Rather than putting all the set-up and selection focus on the front tyres of a combine, as traditionally happens, it is now suggested more attention should be paid to the rear tyres.
While much of the attention is on the front axle when it comes to specifying combine tyres, farmers are now being advised to give greater consideration to the rear tyres.
As machines get larger, the lack of adequate rubber at the rear can have severe adverse effects when it comes to soil compaction and load-bearing capability.
Gordon Brookes, customer engineering support manager at Michelin, believes the issue is increasing in importance as harvesters grow in size, weight and power.
He also warns most machinery dealers do not focus heavily on tyres when securing an order, so farmers should seek expert advice from their tyre manufacturer or dealer.
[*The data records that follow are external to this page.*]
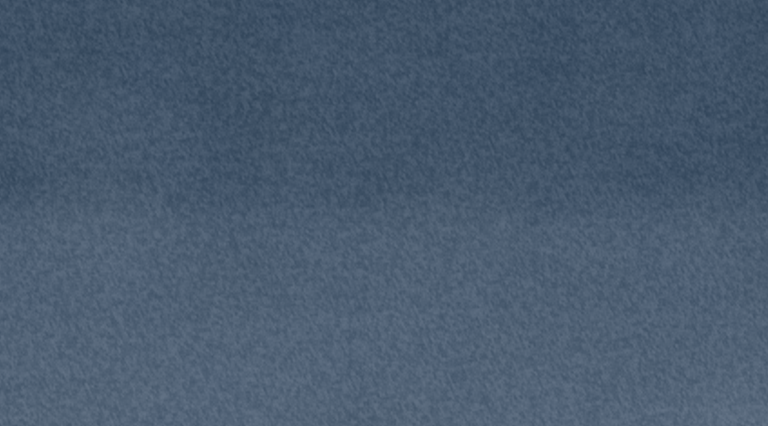
Write a Shadertoy shader that draws this texture.

```glsl
float hash(vec2 cell) {
    vec3 q = fract(vec3(cell.xyx) * vec3(0.1031, 0.1030, 0.0973));
    q += dot(q, q.yzx + 33.33);
    return fract((q.x + q.y) * q.z);
}

// Smooth value noise centred on zero, from -0.5 to 0.5
float noise(vec2 p) {
    vec2 cell = floor(p);
    vec2 f = fract(p);
    f = f * f * (3.0 - 2.0 * f);
    float low = mix(hash(cell), hash(cell + vec2(1.0, 0.0)), f.x);
    float high = mix(hash(cell + vec2(0.0, 1.0)), hash(cell + vec2(1.0)), f.x);
    return mix(low, high, f.y) - 0.5;
}

float fbm(vec2 p, int octaves) {
    float sum = 0.0;
    float gain = 0.6;
    for (int i = 0; i < octaves; i++) {
        sum += gain * noise(p);
        p = mat2(1.6, 1.2, -1.2, 1.6) * p + 17.3;
        gain *= 0.5;
    }
    return sum;
}

float softSpot(vec2 p, vec2 center, vec2 radius) {
    vec2 d = (p - center) / radius;
    return exp(-dot(d, d));
}

// Light falloff: dark upper half, soft fold, paler lower half
float fadeTone(vec2 p, float foldHeight, float foldWidth) {
    float edge = foldHeight + 0.05 * noise(vec2(p.x * 4.0, 3.0));
    float upper = smoothstep(edge - foldWidth, edge + foldWidth, p.y);
    float lowerTone = mix(0.044, 0.008, clamp(p.y / foldHeight, 0.0, 1.0));
    float upperTone = mix(-0.020, -0.043, smoothstep(foldHeight, 1.0, p.y));
    return mix(lowerTone, upperTone, upper);
}

// Worn clouds and faint upright bands
float wearTone(vec2 p) {
    float clouds = fbm(p * vec2(3.5, 4.5) + 5.0, 4);
    float bands = noise(vec2(p.x * 7.0, p.y * 1.3) + 41.0);
    return 0.028 * clouds + 0.014 * bands;
}

// Thin horizontal threads, with dark creases in the upper half
float threadTone(vec2 p) {
    float drift = 0.008 * noise(p * vec2(4.0, 3.0));
    float threads = noise(vec2(p.x * 5.0, (p.y + drift) * 75.0));
    float creases = noise(vec2(p.x * 6.0, (p.y + drift) * 42.0) + 90.0);
    float creaseMask = smoothstep(0.22, 0.45, creases) * smoothstep(0.45, 0.75, p.y);
    return 0.012 * threads - 0.013 * creaseMask;
}

// Short slanted fibres over a finer speckle
float grainTone(vec2 p, float amount) {
    vec2 slanted = vec2(p.x + 0.45 * p.y, p.y - 0.25 * p.x);
    float fibres = noise(slanted * vec2(150.0, 105.0));
    float speckle = noise(p * vec2(235.0, 215.0) + 60.0);
    return amount * (fibres + 0.55 * speckle);
}

void mainImage(out vec4 fragColor, in vec2 fragCoord) {
    vec2 p = fragCoord / iResolution.y;
    float width = iResolution.x / iResolution.y;

    const vec3 denimBlue = vec3(0.290, 0.360, 0.438);
    const vec3 toneTint = vec3(1.0, 0.92, 0.88);

    float tone = fadeTone(p, 0.51, 0.055);
    tone += wearTone(p) + threadTone(p);
    tone += grainTone(p, 0.075);

    // Shaded patches and the dim right edge
    tone -= 0.022 * softSpot(p, vec2(0.04 * width, 0.59), vec2(0.13, 0.055));
    tone -= 0.016 * softSpot(p, vec2(0.85 * width, 0.59), vec2(0.16, 0.075));
    tone += 0.016 * softSpot(p, vec2(0.47 * width, 0.88), vec2(0.12, 0.14));
    tone -= 0.014 * smoothstep(0.90 * width, width, p.x) * smoothstep(0.1, 0.5, p.y);

    // Pale worn areas lose a little blue
    vec3 color = denimBlue + tone * toneTint;
    color += vec3(0.006, 0.004, -0.004) * fbm(p * 6.0 + 70.0, 3);
    fragColor = vec4(clamp(color, 0.0, 1.0), 1.0);
}
```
Offering advice ahead of the 2019 harvest season, he says: “The rear axle is the smallest tyre, so that is always going to be where the damage is most likely to be done.
“Farmers naturally look at the front because that is where everything is going on, while often forgetting the back end is extremely heavy when completely full – despite being on a small tyre.”
A MAJOR area where Mr Brookes says farmers should focus their attention is tyre pressures.
He says: “Nearly all machinery manufacturers leave tyres at the fitting pressure – normally about 35psi – and then the dealer is supposed to amend the pressure if it is appropriate prior to delivery. But only a small percentage do; invariably as they do not know how the machine will be used.
“If the farmer is combining linseed, for example, it has a different density to wheat or barley – and the tyre pressures are dependent on what you are harvesting.”
All tyre manufacturers should be able to provide bespoke tyre pressure recommendations. Mr Brookes says setting up new harvester tyres correctly is essential, particularly if you have gone for a high technology fitment.
“Also, bear in mind that a typical combine might have a couple of different headers and they will all be different weights,” he says.
“The tyre pressures will be different in each scenario.”
MR Brookes says: “When travelling without the header mounted, there is no weight transfer from the rear axle, so the rear tyre loads can be high.
“Sometimes you will even see the rear axle specified on the same tyres you would fit on a loader, so shifting some of the focus from front to rear would pay huge dividends as far as soil compaction is concerned.”
While four-wheel drive harvesters require lugged tyres on the rear, farmers can access a wider range of fitments if they are specifying a two-wheel drive machine, Mr Brookes says.
“If minimising compaction is your number one issue, then you can select a flotation tyre, such as the Michelin CargoXBib,” he says.
“This is designed to spread the weight of laden agricultural trailers.”
MR Brookes’ final tip is to opt for the latest cyclic field operations (CFO) rated tyres where possible, because they offer the highest load capacity and the lowest pressure for a given load.
A CFO tyre has the ability to flex and adapt to the constant changing load put on it by the combine.
Mr Brookes adds; “Our CFO-plus rated tyres are based on a 1,500-metre cycle.
“There are other cyclic markings for other tyres on the market, but the load benefit is not as high, and the cycle distance not as great. Some are only up to 600m, plus they can come with other limitations for things like working on side slopes.
“It pays to specify the best tyre you can from the outset.”